May is taking a senior seminar in the English department entitled “Decadence, Degeneration and the Fin de Siècle.” The word “positivist” gets thrown around a lot in her readings. This is because many fin-de-siècle writers write against the positivist tradition, their works running counter to notions of Enlightenment rationalism. These writers, through their textual evocations of sensations and “impressions,” upend notions of an empirical reality — of objectivity, of certainty, of Truth.
May is a self-proclaimed narcissist, so she likes the idea of a purely subjective reality. She likes to think that the world is as fickle as she is — that she can change reality by changing her mind. And she likes to believe, above all, that art is a screen for self-projection, a vehicle for self-actualization, a process, in the words of Walter Pater, of constant “weaving and unweaving” of the self. But May hasn’t slept in four days, so this might all just be a load of bullocks. She suspects that it is.
But May’s insomnia-induced ramblings aside, there is little that The Mirror editors are certain of. For Lauren, it’s that going out four nights a week is not the best remedy for a dry cough. For Annette (and the rest of The Dartmouth staff), it’s that Ray’s country music playlist is trash, and not a miracle compilation of “bangers” as he so purports.
As its editors engage in discussions of truths, and as protesters across this country march for science research — for singular and empirical truth in the face of “alternative facts” — The Mirror takes up the same debate. This issue confronts the nature of fact and the ever-blurring border that separates it from fiction.

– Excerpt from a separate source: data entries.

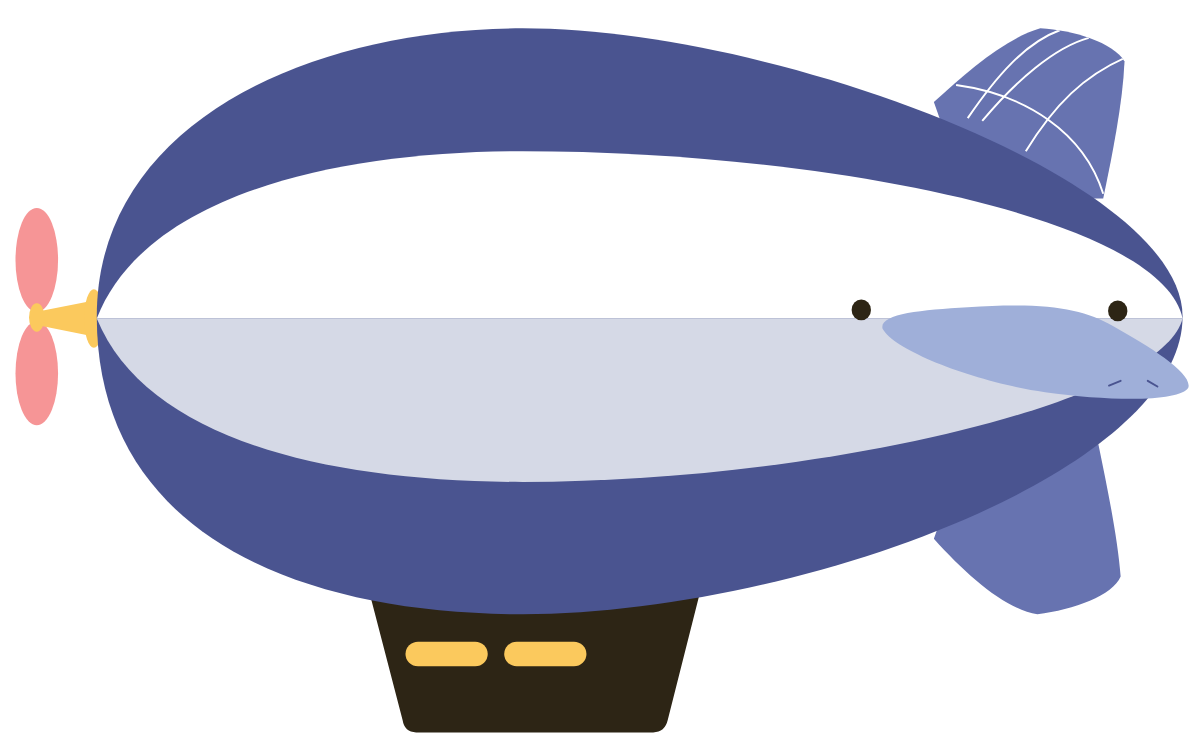
<!DOCTYPE html>
<html lang="en">
<head>
<meta charset="utf-8">
<title>Airship</title>
<style>
  :root {
    --paper: #ffffff;
    --envelope: #4a5490;
    --fin: #6773b0;
    --band-light: #ffffff;
    --band-shade: #d5d9e6;
    --flipper: #9fafd9;
    --gondola: #2d2515;
    --window: #fbc95d;
    --propeller: #f69596;
    --hub: #fbc95d;
    --eye: #2d2515;
  }
  html, body {
    margin: 0;
    padding: 0;
    width: 1200px;
    height: 756px;
    overflow: hidden;
    background: var(--paper);
  }
  .stage {
    display: block;
    width: 1200px;
    height: 756px;
  }
</style>
</head>
<body>
<svg class="stage" viewBox="0 0 1240 800" preserveAspectRatio="none" xmlns="http://www.w3.org/2000/svg" role="img" aria-label="Cartoon airship with a face">
  <defs>
    <clipPath id="upper-half">
      <rect x="0" y="0" width="1240" height="337"/>
    </clipPath>
    <clipPath id="lower-half">
      <rect x="0" y="337" width="1240" height="463"/>
    </clipPath>
    <clipPath id="top-fin-shape">
      <path id="top-fin-path" d="M965,108 C1000,75 1040,40 1075,30 C1110,32 1150,45 1162,65 C1160,110 1150,160 1140,210 L1000,210 Z"/>
    </clipPath>
  </defs>

  <g class="fins">
    <path class="fin-top" fill="var(--fin)" d="M965,108 C1000,75 1040,40 1075,30 C1110,32 1150,45 1162,65 C1160,110 1150,160 1140,210 L1000,210 Z"/>
    <g class="fin-ribs" clip-path="url(#top-fin-shape)" fill="none" stroke="var(--paper)" stroke-width="2">
      <path d="M1000,125 C1030,80 1060,45 1095,32"/>
      <path d="M1015,128 C1050,85 1090,50 1125,40"/>
      <path d="M1060,160 C1090,110 1120,80 1165,60"/>
      <path d="M988,90 C1060,100 1120,140 1140,205"/>
    </g>
    <path class="fin-bottom" fill="var(--fin)" d="M965,570 C1000,610 1040,645 1072,650 C1110,645 1150,630 1158,610 C1155,570 1145,520 1135,470 L1000,470 Z"/>
  </g>

  <g class="gondola">
    <path fill="var(--gondola)" d="M380,620 L725,620 L690,762 Q687,775 675,775 L430,775 Q418,775 416,762 Z"/>
    <rect class="window" x="419" y="679" width="85" height="26" rx="13" fill="var(--window)"/>
    <rect class="window" x="521" y="679" width="85" height="26" rx="13" fill="var(--window)"/>
  </g>

  <g class="propeller">
    <ellipse class="blade" cx="38" cy="275" rx="22" ry="55" fill="var(--propeller)"/>
    <ellipse class="blade" cx="38" cy="395" rx="22" ry="55" fill="var(--propeller)"/>
    <path class="shaft" fill="var(--hub)" d="M38,330 L97,318 L97,356 L38,344 Z"/>
    <ellipse class="hub" cx="38" cy="336" rx="8" ry="15" fill="var(--hub)"/>
    <ellipse class="hub-cap" cx="97" cy="337" rx="10" ry="31" fill="var(--hub)"/>
  </g>

  <g class="envelope">
    <path fill="var(--envelope)" d="M100,335 C100,130 320,30 540,30 C800,30 1222,190 1222,335 C1222,500 820,650 540,650 C300,650 100,560 100,335 Z"/>
    <path class="band-top" clip-path="url(#upper-half)" fill="var(--band-light)" d="M100,337 C150,205 350,160 540,160 C850,160 1200,230 1222,337 C1200,425 850,510 540,510 C330,510 150,462 100,337 Z"/>
    <path class="band-bottom" clip-path="url(#lower-half)" fill="var(--band-shade)" d="M100,337 C150,205 350,160 540,160 C850,160 1200,230 1222,337 C1200,425 850,510 540,510 C330,510 150,462 100,337 Z"/>
  </g>

  <g class="face">
    <ellipse class="eye" cx="890" cy="328" rx="10" ry="11" fill="var(--eye)"/>
    <ellipse class="eye" cx="1155" cy="329" rx="10" ry="11" fill="var(--eye)"/>
    <path class="flipper" fill="var(--flipper)" d="M912,348 C908,332 950,328 1000,325 C1080,320 1118,326 1150,345 C1190,368 1232,395 1228,410 C1220,425 1150,425 1080,415 C1010,405 925,372 912,348 Z"/>
    <g class="flipper-marks" stroke="var(--envelope)" stroke-width="2" stroke-linecap="round">
      <line x1="1146" y1="408" x2="1158" y2="403"/>
      <line x1="1186" y1="403" x2="1196" y2="409"/>
    </g>
  </g>
</svg>
</body>
</html>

Featuring stories on conspiracy in democracy, the status of divestment at Dartmouth and the reality of undocumented students, this issue reckons with and reframes the “truth.” We hope you enjoy the issue!